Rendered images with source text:
Content starts

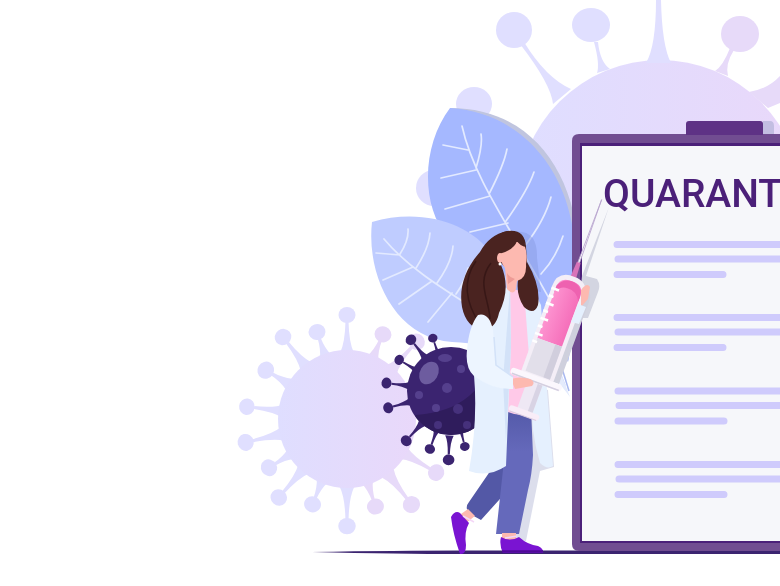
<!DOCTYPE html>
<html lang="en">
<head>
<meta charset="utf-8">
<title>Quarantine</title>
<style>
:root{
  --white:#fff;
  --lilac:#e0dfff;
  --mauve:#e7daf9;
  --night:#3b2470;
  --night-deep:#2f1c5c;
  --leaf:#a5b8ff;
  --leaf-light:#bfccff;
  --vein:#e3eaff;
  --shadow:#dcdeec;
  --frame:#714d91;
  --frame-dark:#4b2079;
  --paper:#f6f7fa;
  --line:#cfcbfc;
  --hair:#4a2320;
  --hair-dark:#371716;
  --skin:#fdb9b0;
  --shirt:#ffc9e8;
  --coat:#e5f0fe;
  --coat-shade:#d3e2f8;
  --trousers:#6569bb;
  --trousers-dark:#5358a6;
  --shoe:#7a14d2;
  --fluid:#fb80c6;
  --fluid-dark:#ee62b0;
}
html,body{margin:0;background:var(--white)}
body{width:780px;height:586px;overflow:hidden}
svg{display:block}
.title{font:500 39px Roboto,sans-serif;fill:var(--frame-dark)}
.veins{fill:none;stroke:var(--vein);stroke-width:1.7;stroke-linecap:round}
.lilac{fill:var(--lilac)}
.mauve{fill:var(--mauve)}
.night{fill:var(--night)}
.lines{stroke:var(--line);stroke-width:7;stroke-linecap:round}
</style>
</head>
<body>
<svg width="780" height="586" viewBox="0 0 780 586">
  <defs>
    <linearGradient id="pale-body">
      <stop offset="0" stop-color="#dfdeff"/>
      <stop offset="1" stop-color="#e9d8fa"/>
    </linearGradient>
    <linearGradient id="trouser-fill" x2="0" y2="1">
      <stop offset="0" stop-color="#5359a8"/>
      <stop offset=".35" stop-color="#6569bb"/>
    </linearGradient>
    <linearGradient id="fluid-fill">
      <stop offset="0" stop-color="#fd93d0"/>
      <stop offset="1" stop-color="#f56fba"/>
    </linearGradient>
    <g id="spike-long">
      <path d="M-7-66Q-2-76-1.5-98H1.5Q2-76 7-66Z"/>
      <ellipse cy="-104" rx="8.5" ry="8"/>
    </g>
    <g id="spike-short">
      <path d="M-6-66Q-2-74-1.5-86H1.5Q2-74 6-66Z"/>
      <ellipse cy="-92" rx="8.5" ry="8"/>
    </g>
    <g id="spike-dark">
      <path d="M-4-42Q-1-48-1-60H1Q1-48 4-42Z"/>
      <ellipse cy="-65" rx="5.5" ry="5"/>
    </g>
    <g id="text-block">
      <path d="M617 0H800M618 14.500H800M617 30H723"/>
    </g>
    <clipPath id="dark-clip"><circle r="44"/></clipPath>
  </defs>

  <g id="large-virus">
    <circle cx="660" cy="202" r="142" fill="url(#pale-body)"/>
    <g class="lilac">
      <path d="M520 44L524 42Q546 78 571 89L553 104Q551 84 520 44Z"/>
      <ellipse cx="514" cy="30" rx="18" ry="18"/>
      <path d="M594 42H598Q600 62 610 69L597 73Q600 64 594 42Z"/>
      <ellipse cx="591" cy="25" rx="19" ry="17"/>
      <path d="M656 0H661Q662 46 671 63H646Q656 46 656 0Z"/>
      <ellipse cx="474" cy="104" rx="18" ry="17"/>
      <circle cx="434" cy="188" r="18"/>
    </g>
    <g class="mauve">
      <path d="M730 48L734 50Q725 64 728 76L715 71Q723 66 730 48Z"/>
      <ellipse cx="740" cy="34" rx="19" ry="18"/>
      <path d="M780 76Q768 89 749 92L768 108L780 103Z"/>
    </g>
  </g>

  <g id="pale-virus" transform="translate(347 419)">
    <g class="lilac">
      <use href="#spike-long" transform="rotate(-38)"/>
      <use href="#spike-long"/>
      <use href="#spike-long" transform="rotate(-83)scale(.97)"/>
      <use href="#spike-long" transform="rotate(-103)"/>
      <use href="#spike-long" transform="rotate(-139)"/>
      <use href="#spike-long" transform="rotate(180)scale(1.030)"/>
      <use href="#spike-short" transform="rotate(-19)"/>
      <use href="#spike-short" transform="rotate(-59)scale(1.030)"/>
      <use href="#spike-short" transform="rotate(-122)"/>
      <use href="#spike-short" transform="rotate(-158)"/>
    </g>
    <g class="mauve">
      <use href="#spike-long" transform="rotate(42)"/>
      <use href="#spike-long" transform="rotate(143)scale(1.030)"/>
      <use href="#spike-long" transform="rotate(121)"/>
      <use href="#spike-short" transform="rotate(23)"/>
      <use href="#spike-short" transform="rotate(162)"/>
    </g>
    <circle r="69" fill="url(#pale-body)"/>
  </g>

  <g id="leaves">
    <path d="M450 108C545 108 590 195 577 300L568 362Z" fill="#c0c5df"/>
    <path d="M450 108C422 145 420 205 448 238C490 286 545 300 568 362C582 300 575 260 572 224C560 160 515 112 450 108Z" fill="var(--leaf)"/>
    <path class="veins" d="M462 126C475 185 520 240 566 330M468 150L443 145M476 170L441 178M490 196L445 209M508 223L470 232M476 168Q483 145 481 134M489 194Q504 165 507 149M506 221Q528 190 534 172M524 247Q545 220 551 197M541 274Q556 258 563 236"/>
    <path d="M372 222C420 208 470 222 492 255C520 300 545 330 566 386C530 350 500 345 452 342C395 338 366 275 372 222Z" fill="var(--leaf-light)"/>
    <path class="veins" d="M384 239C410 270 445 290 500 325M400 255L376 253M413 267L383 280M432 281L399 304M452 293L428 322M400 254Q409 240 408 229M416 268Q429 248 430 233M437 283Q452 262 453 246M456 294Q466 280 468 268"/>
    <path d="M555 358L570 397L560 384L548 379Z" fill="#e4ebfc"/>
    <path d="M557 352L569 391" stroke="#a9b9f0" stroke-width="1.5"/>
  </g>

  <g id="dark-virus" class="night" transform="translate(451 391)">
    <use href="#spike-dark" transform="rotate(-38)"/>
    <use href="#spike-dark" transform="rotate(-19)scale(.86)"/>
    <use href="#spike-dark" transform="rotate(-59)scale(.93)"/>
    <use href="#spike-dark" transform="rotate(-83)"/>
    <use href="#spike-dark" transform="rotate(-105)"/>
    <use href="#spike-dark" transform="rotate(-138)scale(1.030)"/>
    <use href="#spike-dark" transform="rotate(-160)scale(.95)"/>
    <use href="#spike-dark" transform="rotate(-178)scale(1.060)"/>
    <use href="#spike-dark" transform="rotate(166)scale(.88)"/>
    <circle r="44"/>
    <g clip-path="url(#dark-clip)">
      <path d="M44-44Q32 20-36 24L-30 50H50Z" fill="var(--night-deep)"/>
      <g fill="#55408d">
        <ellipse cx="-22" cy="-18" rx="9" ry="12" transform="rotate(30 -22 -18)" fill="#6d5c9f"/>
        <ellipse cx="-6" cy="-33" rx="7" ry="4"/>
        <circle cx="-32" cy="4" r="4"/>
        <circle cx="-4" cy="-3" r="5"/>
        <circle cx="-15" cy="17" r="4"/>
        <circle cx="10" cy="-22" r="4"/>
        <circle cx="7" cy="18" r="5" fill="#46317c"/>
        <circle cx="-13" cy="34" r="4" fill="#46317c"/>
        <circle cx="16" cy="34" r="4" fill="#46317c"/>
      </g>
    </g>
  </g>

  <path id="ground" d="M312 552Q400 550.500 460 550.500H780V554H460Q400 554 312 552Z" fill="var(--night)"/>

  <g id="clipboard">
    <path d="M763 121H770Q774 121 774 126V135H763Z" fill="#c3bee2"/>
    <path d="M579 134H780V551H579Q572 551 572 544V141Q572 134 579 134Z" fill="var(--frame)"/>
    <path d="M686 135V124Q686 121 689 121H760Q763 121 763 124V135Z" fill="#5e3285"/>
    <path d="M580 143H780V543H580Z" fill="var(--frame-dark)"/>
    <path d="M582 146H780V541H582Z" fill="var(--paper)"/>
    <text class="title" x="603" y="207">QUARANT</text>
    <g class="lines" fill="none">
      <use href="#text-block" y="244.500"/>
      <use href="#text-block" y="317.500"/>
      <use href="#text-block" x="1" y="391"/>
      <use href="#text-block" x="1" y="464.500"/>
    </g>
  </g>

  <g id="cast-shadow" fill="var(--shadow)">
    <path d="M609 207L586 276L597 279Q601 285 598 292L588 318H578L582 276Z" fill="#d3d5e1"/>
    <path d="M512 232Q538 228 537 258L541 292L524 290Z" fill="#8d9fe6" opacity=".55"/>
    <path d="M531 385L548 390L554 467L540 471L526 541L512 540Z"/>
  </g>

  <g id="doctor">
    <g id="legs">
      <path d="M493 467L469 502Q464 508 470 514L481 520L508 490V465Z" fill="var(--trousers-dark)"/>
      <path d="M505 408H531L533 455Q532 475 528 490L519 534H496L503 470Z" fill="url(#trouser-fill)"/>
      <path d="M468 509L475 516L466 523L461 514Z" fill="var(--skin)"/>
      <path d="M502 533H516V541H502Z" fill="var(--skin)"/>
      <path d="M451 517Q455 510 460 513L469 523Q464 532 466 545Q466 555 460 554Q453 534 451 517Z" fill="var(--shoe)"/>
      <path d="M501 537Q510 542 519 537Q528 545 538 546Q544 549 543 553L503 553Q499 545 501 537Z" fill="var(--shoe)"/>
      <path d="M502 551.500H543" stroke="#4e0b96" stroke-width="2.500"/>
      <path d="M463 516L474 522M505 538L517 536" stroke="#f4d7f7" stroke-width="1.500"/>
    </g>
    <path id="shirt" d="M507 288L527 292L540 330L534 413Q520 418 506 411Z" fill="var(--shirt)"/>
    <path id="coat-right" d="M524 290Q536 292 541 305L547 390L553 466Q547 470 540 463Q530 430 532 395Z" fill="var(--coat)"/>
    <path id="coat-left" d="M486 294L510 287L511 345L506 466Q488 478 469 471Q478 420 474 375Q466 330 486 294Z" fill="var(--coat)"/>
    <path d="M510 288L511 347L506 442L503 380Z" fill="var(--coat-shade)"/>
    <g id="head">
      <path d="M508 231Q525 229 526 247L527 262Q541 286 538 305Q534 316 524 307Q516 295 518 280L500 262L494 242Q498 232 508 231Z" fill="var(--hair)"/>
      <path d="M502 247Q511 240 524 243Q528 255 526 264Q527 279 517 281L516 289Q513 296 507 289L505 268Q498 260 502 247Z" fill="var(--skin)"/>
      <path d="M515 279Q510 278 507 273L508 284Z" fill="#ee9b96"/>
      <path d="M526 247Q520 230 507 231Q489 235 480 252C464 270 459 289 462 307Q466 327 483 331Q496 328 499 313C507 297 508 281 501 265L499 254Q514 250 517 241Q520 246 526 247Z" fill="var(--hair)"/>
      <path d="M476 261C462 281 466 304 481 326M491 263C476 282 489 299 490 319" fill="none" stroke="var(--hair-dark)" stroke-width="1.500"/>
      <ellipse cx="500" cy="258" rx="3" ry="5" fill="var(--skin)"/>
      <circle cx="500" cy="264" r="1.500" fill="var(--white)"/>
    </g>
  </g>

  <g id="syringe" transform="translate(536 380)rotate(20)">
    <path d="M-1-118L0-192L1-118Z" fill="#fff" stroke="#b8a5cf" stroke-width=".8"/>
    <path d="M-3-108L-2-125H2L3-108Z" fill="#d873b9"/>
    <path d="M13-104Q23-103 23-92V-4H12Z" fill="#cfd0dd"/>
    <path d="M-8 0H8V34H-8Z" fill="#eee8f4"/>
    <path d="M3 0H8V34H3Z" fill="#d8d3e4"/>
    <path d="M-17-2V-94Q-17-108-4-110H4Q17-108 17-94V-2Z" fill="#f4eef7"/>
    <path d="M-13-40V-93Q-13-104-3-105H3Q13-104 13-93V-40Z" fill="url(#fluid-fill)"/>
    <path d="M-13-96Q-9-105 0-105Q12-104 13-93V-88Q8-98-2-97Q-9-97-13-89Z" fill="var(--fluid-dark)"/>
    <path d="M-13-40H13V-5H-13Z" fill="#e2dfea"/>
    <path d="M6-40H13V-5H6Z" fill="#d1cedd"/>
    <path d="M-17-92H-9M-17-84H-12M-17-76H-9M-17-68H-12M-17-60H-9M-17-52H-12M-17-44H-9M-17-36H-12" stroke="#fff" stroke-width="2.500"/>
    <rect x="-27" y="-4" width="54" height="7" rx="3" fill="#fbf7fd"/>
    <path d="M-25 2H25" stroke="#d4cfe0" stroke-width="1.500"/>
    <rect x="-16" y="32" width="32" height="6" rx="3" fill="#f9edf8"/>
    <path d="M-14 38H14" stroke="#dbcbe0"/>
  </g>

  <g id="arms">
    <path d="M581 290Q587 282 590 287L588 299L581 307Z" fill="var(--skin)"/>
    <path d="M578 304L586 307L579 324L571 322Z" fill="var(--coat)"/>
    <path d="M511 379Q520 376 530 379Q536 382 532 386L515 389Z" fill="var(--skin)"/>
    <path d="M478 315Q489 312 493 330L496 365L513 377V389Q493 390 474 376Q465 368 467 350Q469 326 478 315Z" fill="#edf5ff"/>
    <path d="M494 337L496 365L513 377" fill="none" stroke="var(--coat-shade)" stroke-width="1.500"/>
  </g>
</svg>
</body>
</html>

Content ends

* What needs to be done *
The reply should hold the lines from the top of the records through the line containing "--leaf-light:#bfccff;", reproduced exactly, and no pictures.

* Solution *
<!DOCTYPE html>
<html lang="en">
<head>
<meta charset="utf-8">
<title>Quarantine</title>
<style>
:root{
  --white:#fff;
  --lilac:#e0dfff;
  --mauve:#e7daf9;
  --night:#3b2470;
  --night-deep:#2f1c5c;
  --leaf:#a5b8ff;
  --leaf-light:#bfccff;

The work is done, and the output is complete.